But a UHC system is also fluid, and looks to progressively expand the number of services covered and the amount of financial risk protection provided as resources become available.  [4]  In order to free up resources, the UHC system needs far more than just a workable financing mechanism. Steps must be taken towards reaching equity and development goals, towards consolidating social inclusion and cohesion priorities, and towards implementing all the subsidiary components that underwrite the success of a health care system: an able and willing workforce; the necessary facilities and infrastructure; communications networks; technologies and information system; quality assurance mechanisms; sound systems of procurement and supply of medicines; and governance and legislation. 

The WHO assesses and evaluates country specific UHC systems on the basis of three overall indicators: [5]

Health service coverage;

Financial risk protection; and

Equity or coverage for the entire population.

The government should keep these indicators at the forefront during any process of implementation – for only by achieving these, concurrently, will it truly be progressively achieving UHC.  If the government finds that the current White Paper proposals do not lead towards progressive joint realisation of these three indicators, then it must alter its plans. As the saying goes: there’s more than one way to skin a cat. 
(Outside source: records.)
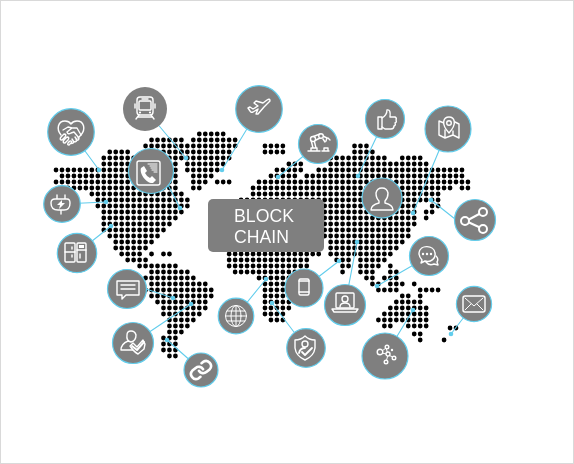
<!DOCTYPE html>
<html lang="en">
<head>
<meta charset="utf-8">
<title>Block chain world map</title>
<style>
:root { --paper: #fff; --frame: #d9d9d9; --dot: #000; --badge: #7f7f7f; --link: #62cdec; --icon: #fff; }
html, body { margin: 0; overflow: hidden; background: var(--paper); }
svg { display: block; width: 574px; height: 464px; }
.frame { fill: var(--paper); stroke: var(--frame); }
.map { fill: none; stroke: var(--dot); stroke-width: 4.8; stroke-linecap: round; stroke-dasharray: 0 6; }
.connectors { fill: none; stroke: var(--link); stroke-width: 1.1; }
.nodes { fill: var(--link); }
.badges { fill: var(--badge); stroke: var(--link); stroke-width: 1.2; }
.badges .plain { stroke: none; }
.icons { fill: none; stroke: var(--icon); stroke-width: 1.4; stroke-linecap: round; stroke-linejoin: round; }
.icons .solid { fill: var(--icon); stroke: none; }
.icons .cover { fill: var(--badge); }
.icons .fine { stroke-width: 1; }
.icons .bold { stroke-width: 2.6; }
.label rect { fill: var(--badge); }
.label text { fill: var(--icon); font: 19px "Liberation Sans", Arial, sans-serif; }
</style>
</head>
<body>
<svg viewBox="0 0 574 464" role="img" aria-label="Dotted world map with connected block chain icons">
<rect class="frame" x=".5" y=".5" width="573" height="463"/>

<g class="map" transform="translate(.3 0) scale(.995 1)">
<path id="north-america" d="M152 140H183M146 146H183M110 152H131M146 152H183M104 158H141M152 158H183M104 164H177M56 170H93M98 170H177M62 176H177M56 182H177M62 188H177M62 194H75M92 194H183M56 200h1M98 200H189M98 206H189M104 212H183M104 218H177M104 224H171M104 230H165M110 236H159M116 242H153M116 248H141M146 248h1M122 254H141M152 254h1M128 260H147M140 266H147M164 254H171"/>
<path id="greenland" d="M200 134H225M194 140H237M188 146H237M182 152H231M188 158H231M188 164H225M188 170H219M194 176H213M194 182H207M218 182H231M194 188H201"/>
<path id="south-america" d="M152 266H177M152 272H189M146 278H195M152 284H207M146 290H213M152 296H213M158 302H207M164 308H207M164 314H201M170 320H195M170 326H189M170 332H183M164 338H177M164 344H177M164 350H177M170 356H177"/>
<path id="europe-asia" d="M266 146H285M266 152H285M356 146H369M356 152H375M332 158H387M404 158H423M290 164H303M332 164H429M278 170H303M320 170H447M452 170H465M272 176H297M308 176H465M260 182H471M254 188H453M464 188H471M254 194H441M242 200h1M248 200H423M428 200H441M242 206H417M434 206H441M236 212H417M428 212H435M248 218H417M428 218h1M242 224H417M326 230H413M326 236H411M332 242H405M332 248H399M332 254H393M338 260H351M362 260H387M344 266H351M362 266H381M392 266h1M344 272h1M362 272H375M392 272H399"/>
<path id="africa" d="M236 248H321M230 254H321M230 260H309M230 266H309M236 272H303M260 278H303M266 284H303M266 290H297M266 296H291M266 302H291M302 302h1M266 308H291M266 314H285M272 320H285"/>
<path id="oceania" d="M368 278H375M386 278H399M374 284H381M392 284H405M416 284h1M380 290H399M422 290H441M404 296H411M422 296h1M398 302H423M392 308H429M386 314H429M380 320H429M386 326H393M410 326H429M452 328H459M416 334H423M422 340h1M446 340h1"/>
</g>

<path class="connectors" d="M71 132 99 170M145 109 186 158M259 109 222 170M318 144 278 177M385 119 358 176M448 129 413 213M168 185 180 208M62 204 106 202M77 253 111 226M146 289 173 298M133 343 191 304M201 370 167 340M236 316 266 279M306 348 272 303M304 288 339 261M345 305 357 242M455 219 431 200M429 256 377 286M474 304 451 334M385 356 413 310"/>
<g class="nodes">
<circle cx="99" cy="170" r="2.3"/><circle cx="186" cy="158" r="2.3"/><circle cx="222" cy="170" r="2.3"/><circle cx="278" cy="177" r="2.3"/><circle cx="358" cy="176" r="2.3"/><circle cx="413" cy="213" r="2.3"/><circle cx="180" cy="208" r="2.3"/><circle cx="106" cy="202" r="2.3"/><circle cx="111" cy="226" r="2.3"/><circle cx="173" cy="298" r="2.3"/><circle cx="191" cy="304" r="2.3"/><circle cx="167" cy="340" r="2.3"/><circle cx="266" cy="279" r="2.3"/><circle cx="272" cy="303" r="2.3"/><circle cx="339" cy="261" r="2.3"/><circle cx="357" cy="242" r="2.3"/><circle cx="431" cy="200" r="2.3"/><circle cx="377" cy="286" r="2.3"/><circle cx="451" cy="334" r="2.3"/><circle cx="413" cy="310" r="2.3"/>
</g>

<g class="badges">
<circle cx="71" cy="132" r="23.3"/><circle class="plain" cx="145" cy="109" r="22"/><circle cx="259" cy="109" r="23.3"/><circle cx="318" cy="144" r="19.5"/><circle cx="385" cy="119" r="19.5"/><circle cx="448" cy="129" r="23"/><circle cx="151" cy="171" r="22.5"/><circle cx="382" cy="198" r="20"/><circle cx="475" cy="220" r="20.5"/><circle cx="62" cy="204" r="18.3"/><circle cx="77" cy="253" r="19.7"/><circle cx="127" cy="289" r="19.5"/><circle cx="133" cy="343" r="20.5"/><circle cx="201" cy="370" r="17"/><circle cx="236" cy="316" r="17.8"/><circle cx="306" cy="348" r="19.3"/><circle cx="304" cy="288" r="19"/><circle cx="345" cy="305" r="20.5"/><circle cx="429" cy="256" r="19.5"/><circle cx="474" cy="304" r="17.6"/><circle cx="385" cy="356" r="23"/>
</g>

<g class="icons">
<g id="handshake" transform="translate(71 132)">
<path d="M-10 3C-15-3-13-11-6-11Q-2-11 0-8Q2-11 6-11C13-11 15-3 10 3"/>
<path d="M-8-2-3-5 1-4 6-4 10 3 7 6M1-4-4 0Q-3 3 0 1L3 0 8 6Q8 9 5 8M4 5 6 8Q5 11 2 9M1 7 3 10Q1 13-2 10"/>
<path class="cover" d="M-10 5-7 2Q-4 2-6 5L-9 8Q-12 8-10 5ZM-7 8-4 5Q-1 5-3 8L-6 11Q-9 11-7 8ZM-3 11-1 9Q2 9 0 11L-2 13Q-4 13-3 11Z"/>
</g>
<g id="train" transform="translate(145 108)">
<rect x="-8" y="-11" width="16" height="18" rx="3"/><rect x="-6" y="-7" width="12" height="9" rx="1"/><path d="M-3-9H3M-6 7-9 11M6 7 9 11M-7 9H7M-10-4V0M10-4V0"/><circle class="solid" cx="-5" cy="4.5" r="1.1"/><circle class="solid" cx="5" cy="4.5" r="1.1"/>
</g>
<path id="plane" transform="translate(259 108)" d="M-11 0-9-1-6 1-1-2-5-5-3-7 4-5 8-8Q11-10 11-7L5-1-1 6-3 6-1 1-6 4Q-8 5-9 3Z"/>
<g id="robot-arm" transform="translate(318 144)">
<path d="M-10 7H2M-7 7V4H-1V7M-5 4-7-4M-2 4-4-4M-6-7 2-10M-4-3 4-7M5-8 9-6M5-5 7-2M9-6 8-3M10-6 12-4"/><circle class="cover" cx="-5" cy="-5" r="2.5"/><circle class="cover" cx="3" cy="-8" r="2.3"/><path d="M4 7H11M6 7V4H10V7"/>
</g>
<g id="thumbs-up" transform="translate(386 119)">
<rect x="-8" y="-2" width="4" height="12"/><path d="M-4-1Q1-4 1-9Q5-10 4-2H9Q11-1 10 1Q11 3 9 4Q10 6 8 7Q8 10 5 10H-1L-4 8"/>
</g>
<g id="map-pin" transform="translate(449 128)">
<path d="M-5-5-10-7V7L-4 10 4 7 10 10V-4L6-6M-4 10V2M4 7V3"/><path class="cover" d="M0 5C-9-5-5-11 0-11S9-5 0 5Z"/><circle cx="0" cy="-5" r="2.3"/>
</g>
<g id="phone-contact" transform="translate(148 173)">
<rect x="-11" y="-12" width="23" height="24" rx="2"/><path class="solid" d="M-7-5-4-7-1-2-3 0Q-1 4 2 5L4 3 8 7 5 10C-1 11-9 1-7-5Z"/><path class="fine" d="M0-9H9M2-7H9M3-5H9M4-3H9M6-1H9"/>
</g>
<path id="person" transform="translate(382 199)" d="M-11 11Q-11 6-3 4L-3 2Q-6-1-6-6Q-5-11 0-11T6-6Q6-1 3 2L3 4Q11 6 11 11Z"/>
<g id="share" transform="translate(474 220)" stroke-width="2">
<path d="M-6 0 7-7M-6 2 7 8"/><circle class="cover" cx="-9" cy="1" r="4"/><circle class="cover" cx="9" cy="-8" r="4"/><circle class="cover" cx="9" cy="9" r="4"/>
</g>
<g id="power-plug" transform="translate(61 204)">
<path d="M-4-9V-5M4-9V-5M-6-5H6Q9-5 9-1Q9 6 3 6H-3Q-10 6-10-1Q-10-5-6-5M0 6V10"/><path class="solid" d="M1-4-4 1H-1L-2 5 4-1H1Z"/>
</g>
<g id="servers" transform="translate(76 253)">
<rect x="-11" y="-10" width="10" height="19" rx="1"/><rect x="1" y="-10" width="9" height="19" rx="1"/><path d="M-11-1H-1M1-3H10M-4-6V-4M-4 2V4M4 1V5"/><rect class="solid" x="3" y="-8" width="5" height="3"/>
</g>
<path id="message" transform="translate(128 289)" d="M-11-8H11V6H-2L-6 10V6H-11ZM-7-4H7M-7 0H7"/>
<g id="verified-user" transform="translate(133 343)">
<path d="M-6-8Q-6-12-2-12T3-8Q3-2-2-1Q-7-2-6-8ZM-5-2Q-12 1-12 7H0"/><path class="cover" d="M-3 3 0 0 4 4 10-3 12 1 11 6 5 11Q1 9-3 3Z"/><path d="M-1 3 4 7 11-1" stroke-width="2"/>
</g>
<g id="chain-link" class="bold" transform="translate(201 370) rotate(6)">
<path id="link-half" d="M-2 1A5 5 0 0 0 5.5 1.5L8.5-1.5A5 5 0 0 0 1.5-8.5L-.2-6.8"/>
<use href="#link-half" transform="rotate(180)"/>
</g>
<g id="globe" class="fine" transform="translate(236 316)">
<circle r="10.5"/><ellipse rx="5" ry="10.5"/><path d="M0-10V10M-10 0H10M-9-5H9M-9 5H9"/>
</g>
<g id="shield" transform="translate(305 348)">
<path d="M0-12Q4-8 10-8V0Q9 8 0 12Q-9 8-10 0V-8Q-4-8 0-12Z"/><circle cx="0" cy="-4" r="3"/><path d="M-6 5Q-5 0 0 0M-3 4 0 7 7 0" stroke-width="1.8"/>
</g>
<g id="smartphone" transform="translate(304 287)">
<rect x="-5" y="-8" width="10" height="16" rx="1.5"/><path d="M-5 5H5M-5-6H5"/>
</g>
<g id="laptop" transform="translate(345 303)">
<rect x="-9" y="-10" width="18" height="15" rx="1"/><path d="M-13 6H13L11 9H-11ZM-5 4Q-5 0 0 0T5 4"/><circle cx="0" cy="-4" r="3"/>
</g>
<g id="chat" transform="translate(429 256)">
<path d="M7 0Q10 3 8 6L9 9 5 8Q0 10-3 6"/><path class="cover" d="M-7 4-8 7-4 5C2 7 7 2 6-3C5-11-9-12-10-3Q-10 1-7 4Z"/><circle class="solid" cx="-6" cy="-2" r="1.2"/><circle class="solid" cx="-2" cy="-2" r="1.2"/><circle class="solid" cx="2" cy="-2" r="1.2"/>
</g>
<g id="mail" transform="translate(474 304)">
<rect x="-11" y="-8" width="22" height="16" rx="2"/><path class="fine" d="M-9-6 0 2 9-6M-9 6-3 0M9 6 3 0"/>
</g>
<g id="network" transform="translate(386 355)">
<path class="fine" d="M-5-2 1-1M-4-4 0-7M2 0 7 2M2 0 0 7M0-7 2-1"/><circle class="cover" cx="-6" cy="-3" r="2.8"/><circle class="cover" cx="1" cy="-8" r="1.8"/><circle class="cover" cx="2" cy="-1" r="2"/><circle class="cover" cx="8" cy="3" r="1.8"/><circle class="cover" cx="0" cy="7" r="1.8"/><circle class="solid" cx="6" cy="-5" r="1.2"/>
</g>
</g>

<g class="label">
<rect x="208" y="199" width="116" height="53" rx="5"/>
<text x="234" y="222" textLength="60" lengthAdjust="spacingAndGlyphs">BLOCK</text>
<text x="234" y="243" textLength="55" lengthAdjust="spacingAndGlyphs">CHAIN</text>
</g>
</svg>
</body>
</html>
The WHO has said: “UHC cannot be achieved in all countries overnight, but all countries can take actions to move more rapidly towards it, or to maintain the gains they have already made.” [6] Ambition is one thing, arrogance quite another. The government must make sure that it is considering options without prejudice, that it is moving along the most efficient path to UHC, and that it is not over-reaching itself.  New thinking is needed.


Andrew Barlow
[2] ibid.
[3] ibid.
[4] ibid.
[5] ibid.
[6] ibid.